On Avedon Portraits of Power (again)
"Avedon never made any pretence to objectivity; the notion of the dispassionate lens he wrote off as delusion. [. . .] Like a caricaturist, he thought that lies and cruelty settled like a crust on the physiognomy. All he had to do was to supply a lit exposure of the particular features in which moral intelligence or its absence had been inscribed." ~ Simon Schama
"I try to allow the people really - if that's possible - to photograph themselves." ~ Richard AvedonAvedon's portraits, of course, prompt us to think about the sorts of encounter - actually, of interaction, "encounter" makes it seem too passive on both sides - between photographer and subject. I've commented on this topic here (you can find a link to Schama's essay there too).
"The pose is a photographic dimension which goes beyond the intention of the photographer and suggests the independence, asserts even the very existence, of the subject. The pose is the key to catch the independent, socially ignored, unsaid unacknowledged i the photographic act." ~ Murat Nemet-Nejat (The Peripheral Space of Photography, Green Integer, 2003)
In looking at Portraits of Power one of the essays in the book - Frank Goodyear, III "A Brief Intense Intimacy: Avedon & His Subjects" - makes clear that Avedon hardly considered his studio (or any other location in which he made a portrait) neutral territory. He prepared - doing background reading, making sketches, and so forth. In other words, his lack of objectivity or neutrality - whatever that might mean - was studied. But, while preparation might give a photographer like Avedon an edge in his interactions with subjects, even Goodyear, cannot sustain the claim that the photographer managed or even tried to assert what he refers to as "ultimate control." Indeed, the essay makes clear that the relation between portraitist and subject is an interaction, often a contested one. This lead me back to some observation that photographer Jerry Thompson has made about the "struggle for control of the picture" - between photographer and subject - as his teacher Walker Evans made his famous 1936 portrait of Allie Mae Burroughs.
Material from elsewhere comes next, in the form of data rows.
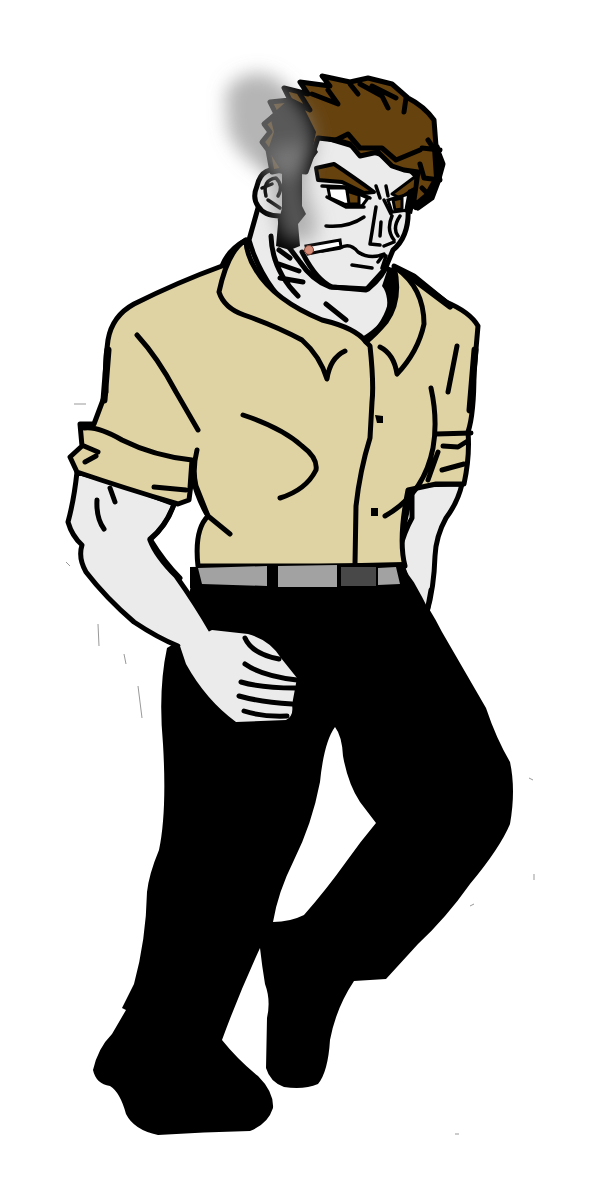
<!DOCTYPE html>
<html lang="en">
<head>
<meta charset="utf-8">
<title>Walking man with a cigarette</title>
<style>
:root {
  --paper: #ffffff;
  --ink: #000000;
  --skin: #ebebeb;
  --shirt: #dfd3a4;
  --hair: #66420f;
  --belt: #a2a2a2;
  --buckle: #484848;
  --smoke: #8c8c8c;
  --ember: #d98b74;
}
html, body { margin: 0; background: var(--paper); }
body { width: 600px; height: 1200px; overflow: hidden; }
svg { display: block; }
.skin { fill: var(--skin); }
.shirt { fill: var(--shirt); }
.hair { fill: var(--hair); }
.solid { fill: var(--ink); }
.outline { stroke: var(--ink); stroke-width: 5; stroke-linejoin: round; stroke-linecap: round; }
.line { fill: none; stroke: var(--ink); stroke-width: 5; stroke-linejoin: round; stroke-linecap: round; }
.fine { stroke-width: 3.5; }
.speck { fill: none; stroke: #999; stroke-width: 1; }
</style>
</head>
<body>
<svg width="600" height="1200" viewBox="0 0 600 1200" role="img" aria-label="Frowning man in a tan shirt and black trousers walking with a cigarette in his mouth">
  <defs>
    <filter id="haze" x="-50%" y="-50%" width="200%" height="200%"><feGaussianBlur stdDeviation="9"/></filter>
  </defs>

  <g id="specks" class="speck">
    <path d="M74 404H86M98 624L99 646M124 654L126 664M138 686L142 718M529 778L533 780M534 874V880M470 906L474 904M455 1134H459M66 562L70 566"/>
  </g>

  <g id="trousers" class="solid">
    <path d="M192 580L410 580Q430 608 442 632L486 708Q496 738 510 762Q516 790 510 824Q500 848 470 884Q446 918 418 944L386 979L354 981Q336 1008 330 1040Q328 1072 318 1084Q304 1090 284 1087Q270 1082 266 1068L267 1018Q271 1000 265 984Q262 966 260 948Q238 996 222 1040Q238 1060 258 1076Q274 1092 273 1108Q268 1124 250 1131Q204 1132 158 1135Q134 1130 126 1114Q120 1092 110 1086Q96 1084 93 1070Q98 1048 112 1034L126 1010L122 1008L134 984Q146 940 147 892Q149 874 159 850Q167 812 163 744Q158 690 167 648L180 640Z"/>
  </g>
  <path id="leg-gap" fill="var(--paper)" d="M335 727Q342 736 343 756Q348 784 360 802L376 823Q360 842 346 862Q326 890 304 915Q290 922 273 922Q278 892 294 860Q312 824 320 782Q324 742 335 727Z"/>
  <path class="line" stroke-width="2" style="stroke-width:1.5" d="M371 836L348 862M374 841L352 862"/>

  <g id="far-arm">
    <path class="skin outline" d="M412 485L462 484Q458 502 446 518Q436 536 435 556Q434 588 427 612Q420 598 412 584Q400 570 399 552Q404 532 412 518Z"/>
    <path class="line" d="M412 488Q404 526 398 554M427 612L431 590"/>
  </g>

  <g id="near-arm">
    <path class="skin outline" d="M77 472Q74 500 68 522Q72 536 82 545Q78 558 86 572Q106 598 134 622Q158 638 178 646L187 664Q202 694 233 720L262 718L290 718Q296 708 291 704L297 680Q296 672 280 668L279 659Q262 640 248 638Q226 636 212 632Q196 604 176 576Q156 556 150 540Q168 524 174 504L120 484Z"/>
    <path class="skin" d="M180 646L212 630L248 634Q270 640 281 658L297 678L292 705Q294 716 286 720L236 722Q206 700 186 664Z"/>
    <path class="line" d="M97 500Q96 518 104 529M110 488L115 502M174 504Q166 526 150 539Q164 562 180 578M245 638Q252 654 279 659M245 664Q262 676 297 680M241 682Q262 688 295 688M239 696Q260 702 292 704M244 711Q262 717 287 716"/>
  </g>

  <g id="neck">
    <path class="skin outline" d="M258 208L249 240Q262 286 300 318L362 340Q386 326 392 306L390 270L330 240L280 190Z"/>
    <path class="line" d="M271 236Q272 270 298 296M279 250L290 258M279 264L299 271M280 278L303 282M326 304L346 320M392 270Q396 304 380 326"/>
    <path class="solid" d="M388 268L398 274Q398 300 386 318Q390 296 382 286Z"/>
  </g>

  <g id="shirt">
    <path class="shirt outline" d="M246 240Q228 250 222 266Q178 282 134 304Q112 316 108 340Q104 364 106 392L94 424L80 424L82 446L70 457L77 472Q124 488 178 504L189 500L192 476Q198 500 208 516Q194 530 198 566L405 566Q398 540 408 490L436 484L464 484Q470 456 468 432Q474 414 474 372L478 326Q470 312 446 302L414 276L394 266Q402 300 386 322Q376 334 366 342Q356 328 322 320Q274 300 256 270Q246 254 246 240Z"/>
    <path class="line" d="M246 240Q228 250 219 292Q224 308 244 315Q276 326 302 340Q320 356 327 379Q330 358 345 351M366 342L370 346Q374 384 372 402L370 438Q360 470 356 506L355 564M396 268Q424 288 424 324Q418 352 397 374Q394 354 380 347"/>
    <path class="line" d="M137 335Q158 358 176 392L198 430M243 415Q282 428 302 446Q318 458 316 470Q306 490 280 498M84 428Q98 426 122 440Q154 456 192 460L190 488M84 446L98 452M85 462L96 456M154 487L186 490M197 450Q192 470 196 486L208 516L230 534M457 346L448 392M431 388Q438 420 433 448Q424 494 385 516M436 434L471 433M443 446L458 447L466 442M442 470L464 464M438 452L428 480"/>
    <path class="line" style="stroke-width:7" d="M108 350L104 400M475 350L470 410M410 276L450 306"/>
    <path class="solid" d="M375 415l8 1v7h-6zM371 508h7v8h-7z"/>
  </g>

  <g id="belt">
    <path class="solid" d="M190 567L404 562L412 590L190 588Z"/>
    <path fill="var(--belt)" d="M198 568L267 566V586L202 584ZM278 566L337 565V587L278 587ZM378 568L396 567L400 584L378 585Z"/>
    <path fill="var(--buckle)" d="M341 567H376V586H341Z"/>
  </g>

  <g id="head">
    <path class="skin outline" d="M284 172Q262 164 257 186Q252 198 258 206Q264 216 280 216L282 238L300 262Q312 280 330 287L368 289Q384 276 388 262L393 250Q410 236 408 206L416 176L400 160L320 136Z"/>
    <path class="line fine" d="M266 196Q262 180 276 178Q284 186 278 196M268 200L280 208M262 188L272 184"/>
    <path class="solid" d="M282 136L306 130L318 152L302 174L302 206L306 214L298 224L300 246L290 250L276 246L278 224L282 208Z"/>

    <g id="hair">
      <path class="hair outline" d="M282 170L272 172L268 150L262 142L270 132L264 124L276 114L270 102L290 100L284 88L308 94L300 82L330 86L322 76L350 82L368 78L392 84L408 98Q424 106 434 120L436 146L443 164L438 182L432 198L418 208L414 200L418 172L404 170L392 166L378 152L360 156L350 144L336 140L318 138L314 150L306 172Z"/>
      <path class="solid" d="M282 172L268 150L274 132L270 116L288 100L304 108L316 132L308 170Z"/>
      <path class="line" d="M290 100L310 110L300 94M312 94L338 104L328 90M350 84L358 94M360 84L382 96L388 108M372 86L396 98M406 98L404 112M336 140L348 134L360 148L382 148L396 160L420 150M422 148L440 150M420 164L424 178L440 180M422 188L430 196M428 140L436 152"/>
      <path class="line" style="stroke-width:8" d="M436 148L438 178L428 196L416 206"/>
    </g>

    <g id="brows-and-eyes">
      <path class="hair outline" style="stroke-width:4" d="M316 168L334 164Q352 176 374 192L364 193L342 182L318 180Z"/>
      <path class="hair outline" style="stroke-width:3" d="M392 194L416 176L415 188L400 198Z"/>
      <path fill="var(--paper)" stroke="var(--ink)" stroke-width="3" d="M328 188L345 188L368 198L362 206L344 204L330 198Z"/>
      <path fill="var(--paper)" stroke="var(--ink)" stroke-width="3" d="M388 200L412 193L409 210L392 212Z"/>
      <path fill="var(--hair)" stroke="var(--ink)" stroke-width="3" d="M347 191l12 4v9h-10zM393 200l9-2v11l-7 1z"/>
      <path class="line fine" d="M322 186L345 187L370 198M327 197L346 207L364 207M376 186L380 198M386 186L388 196M326 226Q348 228 364 217M384 200L391 214"/>
      <path class="solid" d="M408 190L418 186L412 214L404 212Z"/>
    </g>

    <g id="nose-and-mouth">
      <path class="line fine" d="M376 207L372 232L370 244L380 245M381 222L380 236M392 216Q386 230 394 240M400 216Q392 228 398 236M384 246L394 242M322 251L340 248Q350 242 358 252Q370 260 384 254L378 262M352 265L372 268M386 256L382 268"/>
      <path class="line" d="M302 252Q316 280 332 287L366 290L386 268"/>
    </g>

    <g id="cigarette">
      <path fill="var(--paper)" stroke="var(--ink)" stroke-width="3" d="M306 246L340 240L341 247L308 254Z"/>
      <circle cx="309" cy="250" r="4.5" fill="var(--ember)" stroke="#7b3a2c" stroke-width="1"/>
    </g>
  </g>

  <g id="smoke" fill="var(--smoke)" filter="url(#haze)">
    <path opacity=".64" d="M226 92Q238 70 266 74Q286 82 294 98Q318 118 314 150L302 176L272 176Q238 158 228 130Z"/>
    <path opacity=".6" d="M270 148L308 142Q304 176 310 202Q322 224 312 242L284 240Q268 206 270 148Z"/>
  </g>
</svg>
</body>
</html>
Thompson talks about how the way Evans set his camera so close to his subject prompted a response (discomfort? resistance?) from her, thereby inviting "a truth beyond his prediction or control." As I re-read this section of the book I realized that Thompson is talking about the uses of verisimilitude. But here he is helping us make sense of the sort of intimate interactions that Avedon had with those whose portraits he made. In those interactions there is a struggle for control.
This leads to a final connection I'd like to make, this time to the argument that Murat Nemet-Nejat makes in his terrific little book. He calls attention to the persistent "tension ... between pose as something imposed by the photographer on the subject and pose as something asserted, defined by the subject." He claims that insofar as it trades on the notion that the photographer ultimately is able to assert control of her subject through framing, composition, lighting, and so forth, the pretension of photography to the status of art falls flat. He goes so far as to suggest that in some instances photography is a medium of reflection in which the relationship between viewer and subject succeeds ore or less in "pushing the photographer aside." I want to take this idea up in another post. For now it is enough to refer you back to the comment from Avedon I've lifted above. Perhaps it is possible.
* Jerry L. Thompson. 2003. Truth & Photography: Notes on Looking and Photographing. Ian R. Dee, especially pages 36-45.